- Considering the size of China’s prospering, rice-eating class, the U.S. rice industry stands to gain a massive market.
So, APHIS was writing letters to the Chinese. Did you run into any resistance from them or was it more bureaucracy to run through?
“It was a lot of bureaucracy. They had to go through the motions and decide they’d do a pest-risk assessment. We’d already sent information over there through APHIS – Dr. Mo Way from Texas A&M wrote up the information for the assessment in the South. Others from UC-Davis wrote up the information for California.
“So, the Chinese had that information and it was a question of how long it would take them to move on it.
“But when I was last in Beijing, on June 14, the APHIS folks told me they’d finished the risk assessment. I said ‘Well, we’ve got a proposal ready to bring a Chinese delegation to the States. We want to show them how safe everything is, show them farms and mills.’
“I was told ‘they’re ready because they’ve said it’s time for a site visit.’
“APHIS sent a letter to the Chinese with the invitation. The next week, they accepted. I’ve since worked on the agenda with the APHIS national trade director and proposed some dates. They’re headed here in September.”
On the delegation’s make up…
“We’ll have an interpreter, an APHIS employee out of Beijing. She’s not only a scientist but she’ll be able to talk in specifics and on technical issues.

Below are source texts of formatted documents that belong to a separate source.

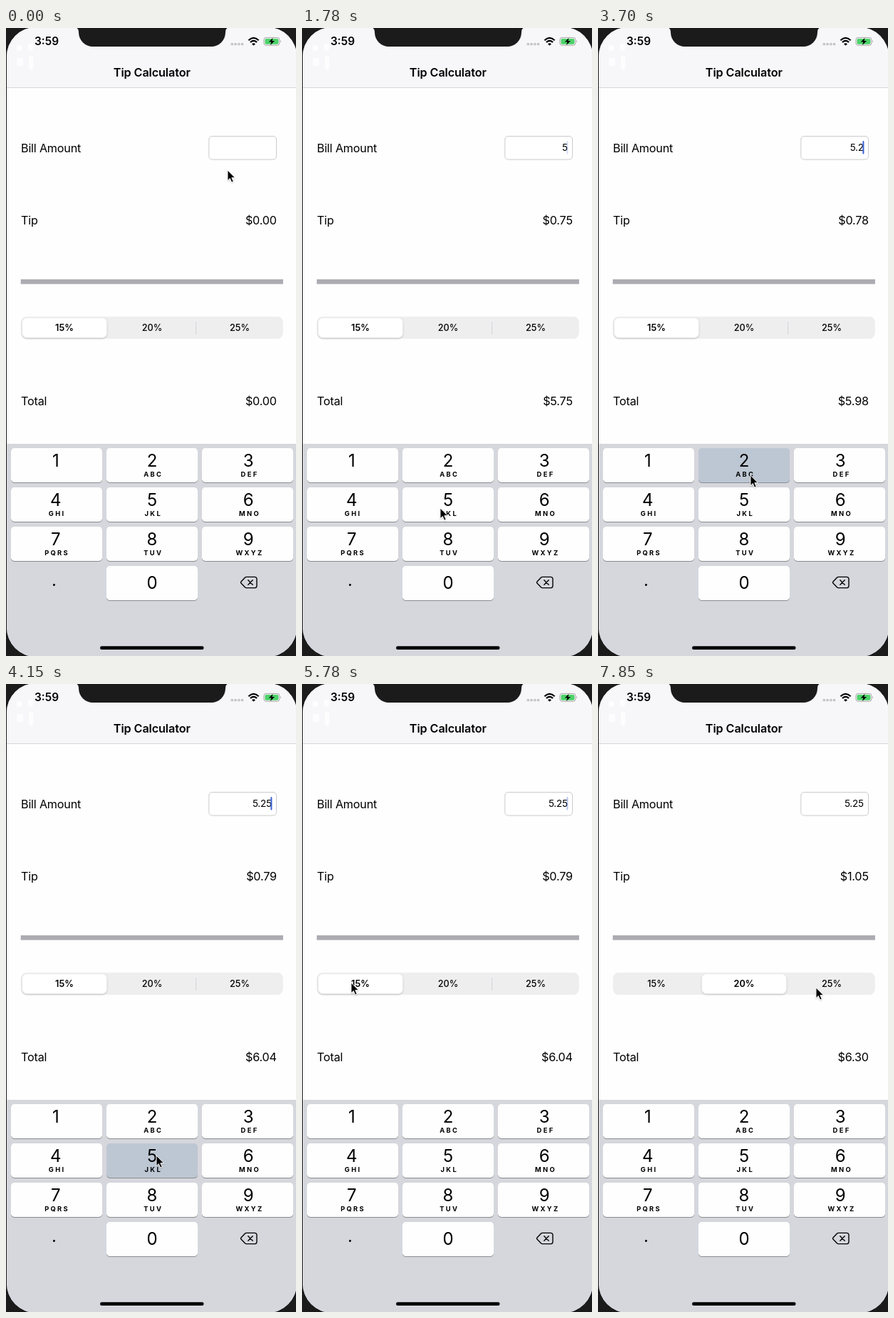
Recreate the animation shown at these times as an HTML page. Size 407 by 879 pixels, loop 8000 ms.

```html
<!DOCTYPE html>
<html lang="en">
<head>
<meta charset="utf-8">
<title>Tip Calculator</title>
<style>
  html, body { margin: 0; width: 100%; height: 100%; overflow: hidden; background: #1b1b1c; }
  svg { display: block; width: 407px; height: 879px; }
  text { font-family: Inter, "Open Sans", sans-serif; fill: #000; }
  .label { font-size: 16.2px; letter-spacing: -.2px; }
  .title { font-size: 16.2px; font-weight: 600; letter-spacing: -.1px; }
  .clock { font-size: 15.4px; font-weight: 600; }
  .bill { font-size: 13.5px; letter-spacing: -.25px; }
  .segment { font-size: 12.7px; font-weight: 500; }
  .digit { font-size: 24px; }
  .letters { font-size: 9.4px; font-weight: 700; letter-spacing: 2.3px; }
  .mid { text-anchor: middle; }
  .end { text-anchor: end; }
</style>
</head>
<body>
<svg viewBox="0 0 407 879">
  <defs>
    <clipPath id="screen"><rect x="1" y="-1" width="407" height="881" rx="41"/></clipPath>
    <filter id="soft" x="-20%" y="-30%" width="140%" height="170%">
      <feDropShadow dx="0" dy="1.2" stdDeviation="1.3" flood-opacity=".2"/>
    </filter>
  </defs>

  <g clip-path="url(#screen)">
    <rect width="408" height="879" fill="#fefefe"/>

    <rect width="408" height="83" fill="#f7f6f8"/>
    <g fill="#fff" opacity=".8">
      <rect x="15" y="24" width="8" height="8" rx="2"/>
      <rect x="31" y="22" width="7" height="9" rx="2"/>
      <rect x="15" y="42" width="9" height="11" rx="2"/>
      <rect x="32" y="39" width="6" height="20" rx="2"/>
    </g>
    <rect y="83" width="408" height="1" fill="#d6d6d8"/>
    <text class="title mid" x="204.8" y="67.5">Tip Calculator</text>
    <text class="clock mid" x="57" y="24">3:59</text>

    <g id="signal" fill="#c5c5c7"></g>
    <g fill="none" stroke="#000" stroke-width="2.2">
      <path d="M340.4 17.2Q347.5 10.5 354.6 17.2"/>
      <path d="M342.9 20Q347.5 15.8 352.1 20"/>
    </g>
    <path d="M345 22.2Q347.5 20.2 350 22.2L347.5 24.8Z"/>
    <rect x="361.9" y="13.4" width="22" height="10.8" rx="3.2" fill="none" stroke="#a4a6a5"/>
    <rect x="363.4" y="14.9" width="19" height="7.8" rx="1.8" fill="#4cd268"/>
    <path d="M385.2 17q1.7 1.8 0 3.7z" fill="#a4a6a5"/>
    <path d="M374.6 13.7L368.8 19.6H372.4L371 24L377 18H373.4Z"/>

    <text class="label" x="21" y="173.5">Bill Amount</text>
    <text class="label" x="21" y="274.8">Tip</text>
    <text class="label" x="21" y="527.6">Total</text>
    <rect x="284.8" y="151.5" width="94.7" height="32.6" rx="4.5" fill="#fff" stroke="#cbcbcd"/>
    <text class="bill end" id="bill" x="372.7" y="172.4"></text>
    <rect id="caret" x="371.4" y="158" width="2" height="18.5" rx="1" fill="#3a62d8"/>
    <text class="label end" id="tip" x="379.8" y="274.8"></text>
    <text class="label end" id="total" x="379.8" y="527.6"></text>
    <rect x="20.7" y="351.7" width="368.2" height="6.7" fill="#acabb1"/>

    <rect x="21" y="404" width="367.8" height="31" rx="8" fill="#eeeeef"/>
    <rect id="divider" x="266" y="411" width="1" height="18" fill="#d6d6d9"/>
    <rect id="thumb" x="22.7" y="405.8" width="118.8" height="27.6" rx="6.5"
          fill="#fff" stroke="#e5e5e7" stroke-width=".5" filter="url(#soft)"/>
    <g id="segments"></g>

    <rect y="582" width="408" height="298" fill="#d6d7dd"/>
    <g id="keys"></g>
    <g transform="translate(-.6 0)" fill="none" stroke="#000" stroke-width="1.4"
       stroke-linejoin="round" stroke-linecap="round">
      <path d="M338 768.4H349.4Q352.6 768.4 352.6 771.6V780.4Q352.6 783.6 349.4 783.6H338Q336.8 783.6 336 782.8L330.5 777Q329.7 776 330.5 775L336 769.2Q336.8 768.4 338 768.4Z"/>
      <path d="M340.4 772.8L346.8 779.2M346.8 772.8L340.4 779.2"/>
    </g>
    <rect x="132" y="865.2" width="145.6" height="4.9" rx="2.45"/>
  </g>

  <path d="M96 -1Q102 -.5 102 6A20 20 0 0 0 122 26H288A20 20 0 0 0 308 6Q308 -.5 314 -1Z" fill="#1b1b1c"/>
  <path id="pointer" d="M0 0V14.6L3.3 11.5L5.7 17.1L8.2 16L5.8 10.6H10.4Z"
        stroke="#fff" stroke-width=".9" filter="url(#soft)"/>
</svg>

<script>
const LOOP = 8000, STEP = LOOP / 54;
const $ = id => document.getElementById(id);

function add(parent, tag, attrs, content = '') {
  const el = document.createElementNS('http://www.w3.org/2000/svg', tag);
  for (const name in attrs) el.setAttribute(name, attrs[name]);
  el.textContent = content;
  parent.append(el);
  return el;
}

// Static repeats
for (let i = 0; i < 4; i++) add($('signal'), 'circle', { cx: 317.3 + 4.77 * i, cy: 22.6, r: 1.9 });

const segments = [15, 20, 25].map((rate, i) =>
  add($('segments'), 'text', { class: 'segment mid', x: 82 + 123 * i, y: 424.4 }, rate + '%'));

const keys = {};
function addKey(digit, col, row, letters) {
  const x = 7 + 134 * col, y = 588 + 55 * row, mid = 70.3 + 135.2 * col;
  const box = { x, width: 128, height: 48, rx: 4.8 };
  add($('keys'), 'rect', { ...box, y: y + 1, fill: '#898b90' });
  keys[digit] = add($('keys'), 'rect', { ...box, y });
  add($('keys'), 'text', { class: 'digit mid', x: mid - .5, y: y + (digit ? 25.7 : 31.7) }, digit);
  add($('keys'), 'text', { class: 'letters mid', x: mid + 1.3, y: y + 39.8 }, letters);
}
' ABC DEF GHI JKL MNO PQRS TUV WXYZ'.split(' ')
  .forEach((letters, i) => addKey(i + 1, i % 3, Math.floor(i / 3), letters));
addKey(0, 1, 3, '');
add($('keys'), 'text', { class: 'digit mid', x: 67.4, y: 781 }, '.');

// Pointer stops: each move eases from the previous stop
const MOVES = [
  { from: 0, to: 0, x: 311, y: 199 },
  { from: 0, to: 1040, x: 194, y: 672 },
  { from: 1780, to: 2370, x: 54, y: 797 },
  { from: 2370, to: 2670, x: 65, y: 774 },
  { from: 2820, to: 2960, x: 89, y: 760 },
  { from: 2960, to: 3700, x: 214, y: 626 },
  { from: 3700, to: 4000, x: 211, y: 660 },
  { from: 4890, to: 5780, x: 69, y: 418 },
  { from: 5780, to: 6520, x: 174, y: 418.5 },
  { from: 6970, to: 7850, x: 306, y: 425 }
];
const TYPED = [
  { at: -800, text: '' },
  { at: 1030, text: '5', key: 5 },
  { at: 2510, text: '5.' },
  { at: 3700, text: '5.2', key: 2 },
  { at: 4060, text: '5.25', key: 5 }
];
const SLIDE = { from: 6720, to: 7260 };

const clamp = v => Math.min(1, Math.max(0, v));
const progress = ({ from, to }, now) => to > from ? clamp((now - from) / (to - from)) : 1;
const easeInOut = p => (1 - Math.cos(Math.PI * p)) / 2;
const easeOut = p => 1 - (1 - p) ** 2;
const money = cents => '$' + (Math.round(cents) / 100).toFixed(2);

function pointerAt(now) {
  let x = 0, y = 0;
  for (const move of MOVES) {
    const p = easeInOut(progress(move, now));
    x += (move.x - x) * p;
    y += (move.y - y) * p;
  }
  return `${x} ${y}`;
}

function caretAlpha(age) {
  const phase = age % 1000;
  return phase < 800 ? clamp((790 - phase) / 200) : clamp((phase - 860) / 140);
}

function draw(time) {
  // The picture advances in even steps; the slack absorbs rounded frame times
  const now = Math.floor((time + 7) / STEP) * STEP % LOOP;
  const entry = TYPED.findLast(e => e.at <= now);
  const age = now - entry.at;
  const slide = easeOut(progress(SLIDE, now));
  const bill = Number(entry.text), rate = slide ? 20 : 15;

  $('bill').textContent = entry.text;
  $('tip').textContent = money(bill * rate);
  $('total').textContent = money(bill * (100 + rate));
  $('caret').setAttribute('opacity', caretAlpha(age));

  for (const digit in keys) {
    const down = age < STEP && entry.key === Number(digit);
    keys[digit].setAttribute('fill', down ? '#bdc7d3' : '#fefefe');
  }

  $('thumb').setAttribute('transform', `translate(${123 * slide} 0)`);
  $('divider').setAttribute('opacity', clamp(2 - 2.5 * slide));
  segments[0].style.fontWeight = slide ? 500 : 600;
  segments[1].style.fontWeight = slide > .5 ? 600 : 500;
  segments[1].style.fill = slide && slide < .5 ? '#333' : '#000';

  $('pointer').setAttribute('transform', `translate(${pointerAt(now)})`);
}

const start = performance.now();
function tick() {
  draw((performance.now() - start) % LOOP);
  requestAnimationFrame(tick);
}
tick();
</script>
</body>
</html>
```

You need the right kind of interpreter for this – technical terms can be tricky.
“There will be three Chinese government officials from AEQSIQ (The General Administration of Quality Supervision, Inspection and Quarantine), kind of like their version of APHIS. Two importers will also be on the trip -- they’ll meet up with us in Sacramento. With the interpreter, that’ll be six folks.
“So, it just fell into place. It seems to be on the fast track, now.”
On how the Chinese put together their delegation…
“The importers are people we asked to participate. The people with the JUSCO let us do the store surveys. They’re very interested to see the U.S. rice industry – everything from the farms to the mills and lawmakers.
“It’ll be good to have the importers along with the Chinese government representatives. Obviously, they want to import our rice and we want to provide it. The Chinese reps should see enthusiasm for this from both sides.
“We’ll show them everything, let them kick the tires, and answer all their questions. Hopefully, we’ll get a good response. I think we will.”